_Brief:_
Show only those lines of the entries where the string "lift" is found.

_Data:_
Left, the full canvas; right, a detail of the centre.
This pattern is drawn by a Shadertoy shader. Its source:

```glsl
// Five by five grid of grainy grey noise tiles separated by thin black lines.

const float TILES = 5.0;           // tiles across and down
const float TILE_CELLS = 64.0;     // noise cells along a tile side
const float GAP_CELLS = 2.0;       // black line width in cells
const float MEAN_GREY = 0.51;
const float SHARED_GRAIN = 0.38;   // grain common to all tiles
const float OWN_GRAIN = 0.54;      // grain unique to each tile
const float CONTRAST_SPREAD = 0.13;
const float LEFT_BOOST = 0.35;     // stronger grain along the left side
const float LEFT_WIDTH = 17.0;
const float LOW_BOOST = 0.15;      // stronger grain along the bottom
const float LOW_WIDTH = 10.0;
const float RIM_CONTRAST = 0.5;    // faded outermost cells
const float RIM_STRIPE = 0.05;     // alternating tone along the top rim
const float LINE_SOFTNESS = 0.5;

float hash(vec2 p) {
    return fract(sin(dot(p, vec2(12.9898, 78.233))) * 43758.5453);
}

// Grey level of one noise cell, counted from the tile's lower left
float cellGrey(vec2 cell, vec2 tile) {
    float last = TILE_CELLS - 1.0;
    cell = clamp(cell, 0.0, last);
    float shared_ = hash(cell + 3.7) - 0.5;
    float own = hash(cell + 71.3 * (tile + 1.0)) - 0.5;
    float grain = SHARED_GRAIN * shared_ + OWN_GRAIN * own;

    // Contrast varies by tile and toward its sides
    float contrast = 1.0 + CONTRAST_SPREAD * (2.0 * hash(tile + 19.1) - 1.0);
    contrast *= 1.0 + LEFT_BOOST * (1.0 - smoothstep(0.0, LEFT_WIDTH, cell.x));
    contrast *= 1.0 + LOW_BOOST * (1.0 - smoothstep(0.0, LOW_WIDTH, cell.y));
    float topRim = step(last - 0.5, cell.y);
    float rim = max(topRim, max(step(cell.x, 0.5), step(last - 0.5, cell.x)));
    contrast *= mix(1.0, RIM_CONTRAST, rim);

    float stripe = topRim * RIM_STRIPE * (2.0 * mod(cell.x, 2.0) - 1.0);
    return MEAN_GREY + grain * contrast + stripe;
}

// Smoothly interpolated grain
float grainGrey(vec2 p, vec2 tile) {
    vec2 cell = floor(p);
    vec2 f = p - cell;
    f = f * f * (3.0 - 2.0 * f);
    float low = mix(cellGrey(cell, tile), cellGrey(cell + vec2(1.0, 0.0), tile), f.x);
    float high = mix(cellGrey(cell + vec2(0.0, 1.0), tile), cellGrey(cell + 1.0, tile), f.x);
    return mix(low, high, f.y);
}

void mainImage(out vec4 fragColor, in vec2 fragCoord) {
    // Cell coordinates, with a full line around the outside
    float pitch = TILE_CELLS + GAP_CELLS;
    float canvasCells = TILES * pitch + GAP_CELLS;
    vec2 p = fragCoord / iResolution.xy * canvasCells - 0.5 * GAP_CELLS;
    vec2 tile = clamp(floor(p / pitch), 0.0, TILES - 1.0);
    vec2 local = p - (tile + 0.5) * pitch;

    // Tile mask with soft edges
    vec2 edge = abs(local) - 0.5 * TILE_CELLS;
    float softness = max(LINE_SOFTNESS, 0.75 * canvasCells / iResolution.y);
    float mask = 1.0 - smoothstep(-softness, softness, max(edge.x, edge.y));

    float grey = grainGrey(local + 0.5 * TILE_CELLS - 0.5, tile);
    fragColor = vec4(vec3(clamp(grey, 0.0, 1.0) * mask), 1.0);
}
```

* * *

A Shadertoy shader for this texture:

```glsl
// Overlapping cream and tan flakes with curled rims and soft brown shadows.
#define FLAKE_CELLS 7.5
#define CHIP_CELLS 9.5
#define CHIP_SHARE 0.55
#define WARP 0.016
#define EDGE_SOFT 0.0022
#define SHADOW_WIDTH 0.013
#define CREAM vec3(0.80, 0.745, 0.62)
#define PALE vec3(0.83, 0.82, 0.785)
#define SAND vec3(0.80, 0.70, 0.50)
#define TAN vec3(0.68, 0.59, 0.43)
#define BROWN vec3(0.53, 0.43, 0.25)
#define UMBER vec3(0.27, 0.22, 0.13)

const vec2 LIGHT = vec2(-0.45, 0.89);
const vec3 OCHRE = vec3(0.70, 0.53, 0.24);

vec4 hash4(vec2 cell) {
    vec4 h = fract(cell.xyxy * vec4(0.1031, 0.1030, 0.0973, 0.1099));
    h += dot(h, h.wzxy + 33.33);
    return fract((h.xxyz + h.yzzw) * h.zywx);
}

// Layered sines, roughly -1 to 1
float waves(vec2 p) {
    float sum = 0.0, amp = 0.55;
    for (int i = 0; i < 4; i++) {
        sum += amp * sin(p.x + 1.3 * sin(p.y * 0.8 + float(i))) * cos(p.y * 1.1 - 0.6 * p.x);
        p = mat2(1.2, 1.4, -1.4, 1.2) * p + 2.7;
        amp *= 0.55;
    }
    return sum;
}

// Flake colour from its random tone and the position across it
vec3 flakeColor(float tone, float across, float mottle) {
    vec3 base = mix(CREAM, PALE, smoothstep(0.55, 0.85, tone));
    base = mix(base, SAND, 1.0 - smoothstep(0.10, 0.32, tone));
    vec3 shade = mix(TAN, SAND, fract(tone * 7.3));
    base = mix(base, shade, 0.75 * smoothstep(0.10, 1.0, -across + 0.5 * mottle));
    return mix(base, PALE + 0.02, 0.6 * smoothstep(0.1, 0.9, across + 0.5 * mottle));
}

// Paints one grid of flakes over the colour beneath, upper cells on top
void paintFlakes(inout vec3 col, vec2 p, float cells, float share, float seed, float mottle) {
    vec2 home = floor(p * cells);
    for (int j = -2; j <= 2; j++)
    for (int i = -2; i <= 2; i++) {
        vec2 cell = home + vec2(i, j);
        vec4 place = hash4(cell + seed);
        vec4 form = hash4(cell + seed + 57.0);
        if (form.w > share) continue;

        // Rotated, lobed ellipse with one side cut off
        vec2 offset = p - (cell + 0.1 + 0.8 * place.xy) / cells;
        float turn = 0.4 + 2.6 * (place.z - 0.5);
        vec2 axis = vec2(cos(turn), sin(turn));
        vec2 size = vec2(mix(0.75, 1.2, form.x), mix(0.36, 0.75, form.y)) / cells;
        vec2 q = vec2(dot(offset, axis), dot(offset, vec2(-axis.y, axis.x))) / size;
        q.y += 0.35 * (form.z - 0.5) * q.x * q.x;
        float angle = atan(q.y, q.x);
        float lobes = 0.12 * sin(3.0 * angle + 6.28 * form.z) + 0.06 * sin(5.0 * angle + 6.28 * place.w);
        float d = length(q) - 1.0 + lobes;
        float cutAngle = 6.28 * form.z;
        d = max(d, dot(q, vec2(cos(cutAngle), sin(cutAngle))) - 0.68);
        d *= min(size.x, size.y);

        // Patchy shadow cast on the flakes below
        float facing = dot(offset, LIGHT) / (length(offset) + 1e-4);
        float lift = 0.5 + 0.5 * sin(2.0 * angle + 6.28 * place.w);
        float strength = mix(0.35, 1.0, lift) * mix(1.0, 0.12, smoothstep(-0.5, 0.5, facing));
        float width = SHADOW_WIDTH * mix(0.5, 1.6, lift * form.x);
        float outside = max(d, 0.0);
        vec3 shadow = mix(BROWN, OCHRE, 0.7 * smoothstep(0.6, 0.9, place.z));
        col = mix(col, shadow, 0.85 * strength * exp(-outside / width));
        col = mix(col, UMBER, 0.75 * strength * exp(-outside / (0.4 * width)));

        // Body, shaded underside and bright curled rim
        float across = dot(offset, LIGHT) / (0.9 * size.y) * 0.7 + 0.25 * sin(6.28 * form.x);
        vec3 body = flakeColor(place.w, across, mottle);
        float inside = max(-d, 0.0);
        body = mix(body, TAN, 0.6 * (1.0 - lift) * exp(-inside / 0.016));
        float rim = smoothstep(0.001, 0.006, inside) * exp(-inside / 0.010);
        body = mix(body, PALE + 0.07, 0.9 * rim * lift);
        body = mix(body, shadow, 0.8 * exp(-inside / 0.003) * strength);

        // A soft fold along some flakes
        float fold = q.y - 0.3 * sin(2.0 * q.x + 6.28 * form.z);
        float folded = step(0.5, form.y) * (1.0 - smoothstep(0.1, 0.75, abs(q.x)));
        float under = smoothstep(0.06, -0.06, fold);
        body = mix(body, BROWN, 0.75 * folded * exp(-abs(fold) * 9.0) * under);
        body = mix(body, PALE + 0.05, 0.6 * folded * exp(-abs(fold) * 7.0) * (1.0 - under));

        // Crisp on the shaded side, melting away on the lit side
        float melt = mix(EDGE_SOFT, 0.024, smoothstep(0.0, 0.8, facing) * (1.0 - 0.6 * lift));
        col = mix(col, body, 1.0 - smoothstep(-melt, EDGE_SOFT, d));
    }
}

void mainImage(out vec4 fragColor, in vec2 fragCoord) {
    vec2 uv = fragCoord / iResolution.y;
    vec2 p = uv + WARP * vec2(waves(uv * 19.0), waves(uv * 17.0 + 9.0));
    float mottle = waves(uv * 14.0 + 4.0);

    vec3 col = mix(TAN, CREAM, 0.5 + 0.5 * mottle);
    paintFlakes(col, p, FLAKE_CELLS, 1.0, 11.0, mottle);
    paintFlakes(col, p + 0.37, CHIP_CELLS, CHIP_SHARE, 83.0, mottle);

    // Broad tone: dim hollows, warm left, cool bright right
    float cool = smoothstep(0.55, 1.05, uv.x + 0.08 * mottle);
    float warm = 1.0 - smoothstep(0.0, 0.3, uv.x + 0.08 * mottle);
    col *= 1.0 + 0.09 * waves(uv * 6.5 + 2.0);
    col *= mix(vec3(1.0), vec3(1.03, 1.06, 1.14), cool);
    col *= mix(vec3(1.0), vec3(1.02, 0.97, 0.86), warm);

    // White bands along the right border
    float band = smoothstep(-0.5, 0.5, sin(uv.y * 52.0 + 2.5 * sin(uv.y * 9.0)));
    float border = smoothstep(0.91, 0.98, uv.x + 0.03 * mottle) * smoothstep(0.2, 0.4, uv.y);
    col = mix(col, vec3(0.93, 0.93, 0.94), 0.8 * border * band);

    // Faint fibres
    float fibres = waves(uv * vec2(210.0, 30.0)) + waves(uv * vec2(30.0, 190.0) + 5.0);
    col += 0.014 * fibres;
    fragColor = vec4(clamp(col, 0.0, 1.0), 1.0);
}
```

==

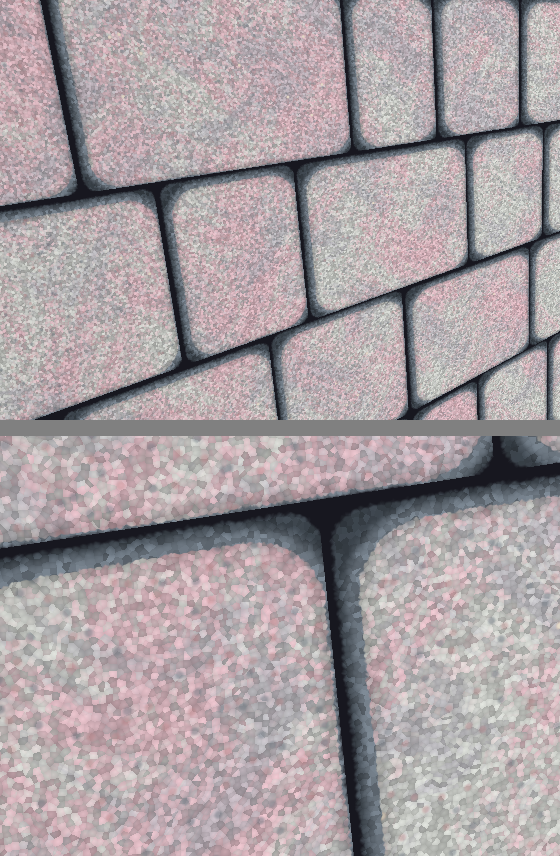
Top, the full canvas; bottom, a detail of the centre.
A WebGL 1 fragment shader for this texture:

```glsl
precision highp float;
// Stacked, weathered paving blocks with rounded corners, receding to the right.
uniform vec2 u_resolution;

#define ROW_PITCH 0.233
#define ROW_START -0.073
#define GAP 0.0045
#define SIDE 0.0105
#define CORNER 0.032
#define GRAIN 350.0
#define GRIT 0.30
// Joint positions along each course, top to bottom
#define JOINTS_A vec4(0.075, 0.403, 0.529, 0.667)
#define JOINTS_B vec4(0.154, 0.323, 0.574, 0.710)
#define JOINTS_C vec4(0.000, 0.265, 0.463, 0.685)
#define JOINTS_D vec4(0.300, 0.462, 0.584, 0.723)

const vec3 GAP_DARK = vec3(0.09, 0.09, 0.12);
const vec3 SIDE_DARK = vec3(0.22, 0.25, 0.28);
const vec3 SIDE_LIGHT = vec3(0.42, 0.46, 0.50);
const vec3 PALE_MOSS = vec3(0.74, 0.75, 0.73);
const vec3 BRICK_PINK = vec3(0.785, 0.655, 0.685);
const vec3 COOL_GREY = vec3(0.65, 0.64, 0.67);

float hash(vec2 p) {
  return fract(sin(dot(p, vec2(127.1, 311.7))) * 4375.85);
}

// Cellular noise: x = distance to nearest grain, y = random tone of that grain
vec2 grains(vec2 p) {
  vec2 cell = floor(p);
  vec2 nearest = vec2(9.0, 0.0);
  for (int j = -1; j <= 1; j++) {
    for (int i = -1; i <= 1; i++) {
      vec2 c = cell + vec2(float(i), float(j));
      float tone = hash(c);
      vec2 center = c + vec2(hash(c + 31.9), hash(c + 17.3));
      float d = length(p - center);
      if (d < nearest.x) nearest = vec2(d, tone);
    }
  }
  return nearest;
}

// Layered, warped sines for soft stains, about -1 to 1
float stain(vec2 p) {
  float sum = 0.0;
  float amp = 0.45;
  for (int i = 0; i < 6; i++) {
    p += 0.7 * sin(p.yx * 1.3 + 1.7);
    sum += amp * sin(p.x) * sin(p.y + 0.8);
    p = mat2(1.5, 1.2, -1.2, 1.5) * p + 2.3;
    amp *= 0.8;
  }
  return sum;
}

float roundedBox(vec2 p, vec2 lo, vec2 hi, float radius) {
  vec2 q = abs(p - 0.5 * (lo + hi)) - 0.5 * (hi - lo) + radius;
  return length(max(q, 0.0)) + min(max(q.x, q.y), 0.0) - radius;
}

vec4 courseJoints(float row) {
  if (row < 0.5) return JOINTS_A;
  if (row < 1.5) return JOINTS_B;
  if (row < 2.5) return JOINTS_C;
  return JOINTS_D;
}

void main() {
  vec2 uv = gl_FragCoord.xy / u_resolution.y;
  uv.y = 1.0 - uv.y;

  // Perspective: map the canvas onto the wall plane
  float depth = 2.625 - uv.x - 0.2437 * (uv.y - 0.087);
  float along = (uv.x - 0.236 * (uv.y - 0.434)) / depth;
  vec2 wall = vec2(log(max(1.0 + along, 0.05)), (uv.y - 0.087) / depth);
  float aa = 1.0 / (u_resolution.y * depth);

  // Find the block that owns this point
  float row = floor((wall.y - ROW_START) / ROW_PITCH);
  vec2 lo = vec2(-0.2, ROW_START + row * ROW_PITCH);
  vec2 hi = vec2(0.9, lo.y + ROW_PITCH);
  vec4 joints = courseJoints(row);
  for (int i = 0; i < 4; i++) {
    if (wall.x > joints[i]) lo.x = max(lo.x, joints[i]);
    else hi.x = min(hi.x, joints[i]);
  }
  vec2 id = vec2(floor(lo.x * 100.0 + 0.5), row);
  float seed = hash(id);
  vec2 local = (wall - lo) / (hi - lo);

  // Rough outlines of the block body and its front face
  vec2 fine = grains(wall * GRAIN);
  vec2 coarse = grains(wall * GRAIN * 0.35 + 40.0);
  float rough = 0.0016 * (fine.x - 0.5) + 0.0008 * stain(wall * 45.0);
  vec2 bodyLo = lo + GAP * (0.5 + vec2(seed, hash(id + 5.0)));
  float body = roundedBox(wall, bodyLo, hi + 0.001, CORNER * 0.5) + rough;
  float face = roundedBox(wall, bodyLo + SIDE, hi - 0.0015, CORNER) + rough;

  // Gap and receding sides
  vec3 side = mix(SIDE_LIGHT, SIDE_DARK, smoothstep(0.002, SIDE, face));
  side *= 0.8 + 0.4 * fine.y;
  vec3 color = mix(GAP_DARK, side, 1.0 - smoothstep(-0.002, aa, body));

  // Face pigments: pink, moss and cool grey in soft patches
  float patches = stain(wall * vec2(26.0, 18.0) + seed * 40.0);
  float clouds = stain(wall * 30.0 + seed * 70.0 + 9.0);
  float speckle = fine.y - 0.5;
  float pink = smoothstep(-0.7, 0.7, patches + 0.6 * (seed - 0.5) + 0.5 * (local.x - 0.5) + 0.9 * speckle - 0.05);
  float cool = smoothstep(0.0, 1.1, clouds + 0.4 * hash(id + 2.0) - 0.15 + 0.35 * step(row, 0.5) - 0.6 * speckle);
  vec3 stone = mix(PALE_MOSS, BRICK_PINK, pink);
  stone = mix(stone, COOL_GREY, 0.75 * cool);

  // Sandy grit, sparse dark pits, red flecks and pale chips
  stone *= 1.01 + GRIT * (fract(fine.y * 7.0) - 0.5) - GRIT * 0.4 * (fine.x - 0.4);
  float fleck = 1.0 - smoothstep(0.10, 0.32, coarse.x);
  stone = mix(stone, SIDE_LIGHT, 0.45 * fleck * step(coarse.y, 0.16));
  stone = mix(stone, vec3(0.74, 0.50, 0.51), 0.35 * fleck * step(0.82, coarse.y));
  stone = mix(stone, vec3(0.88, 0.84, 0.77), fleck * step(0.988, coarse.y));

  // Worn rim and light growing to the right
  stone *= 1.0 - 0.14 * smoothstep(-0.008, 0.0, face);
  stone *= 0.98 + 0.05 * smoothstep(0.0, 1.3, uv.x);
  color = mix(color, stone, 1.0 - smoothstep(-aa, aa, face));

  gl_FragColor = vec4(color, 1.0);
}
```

_Task response:_
        float lift = 0.5 + 0.5 * sin(2.0 * angle + 6.28 * place.w);
        float strength = mix(0.35, 1.0, lift) * mix(1.0, 0.12, smoothstep(-0.5, 0.5, facing));
        float width = SHADOW_WIDTH * mix(0.5, 1.6, lift * form.x);
        body = mix(body, TAN, 0.6 * (1.0 - lift) * exp(-inside / 0.016));
        body = mix(body, PALE + 0.07, 0.9 * rim * lift);
        float melt = mix(EDGE_SOFT, 0.024, smoothstep(0.0, 0.8, facing) * (1.0 - 0.6 * lift));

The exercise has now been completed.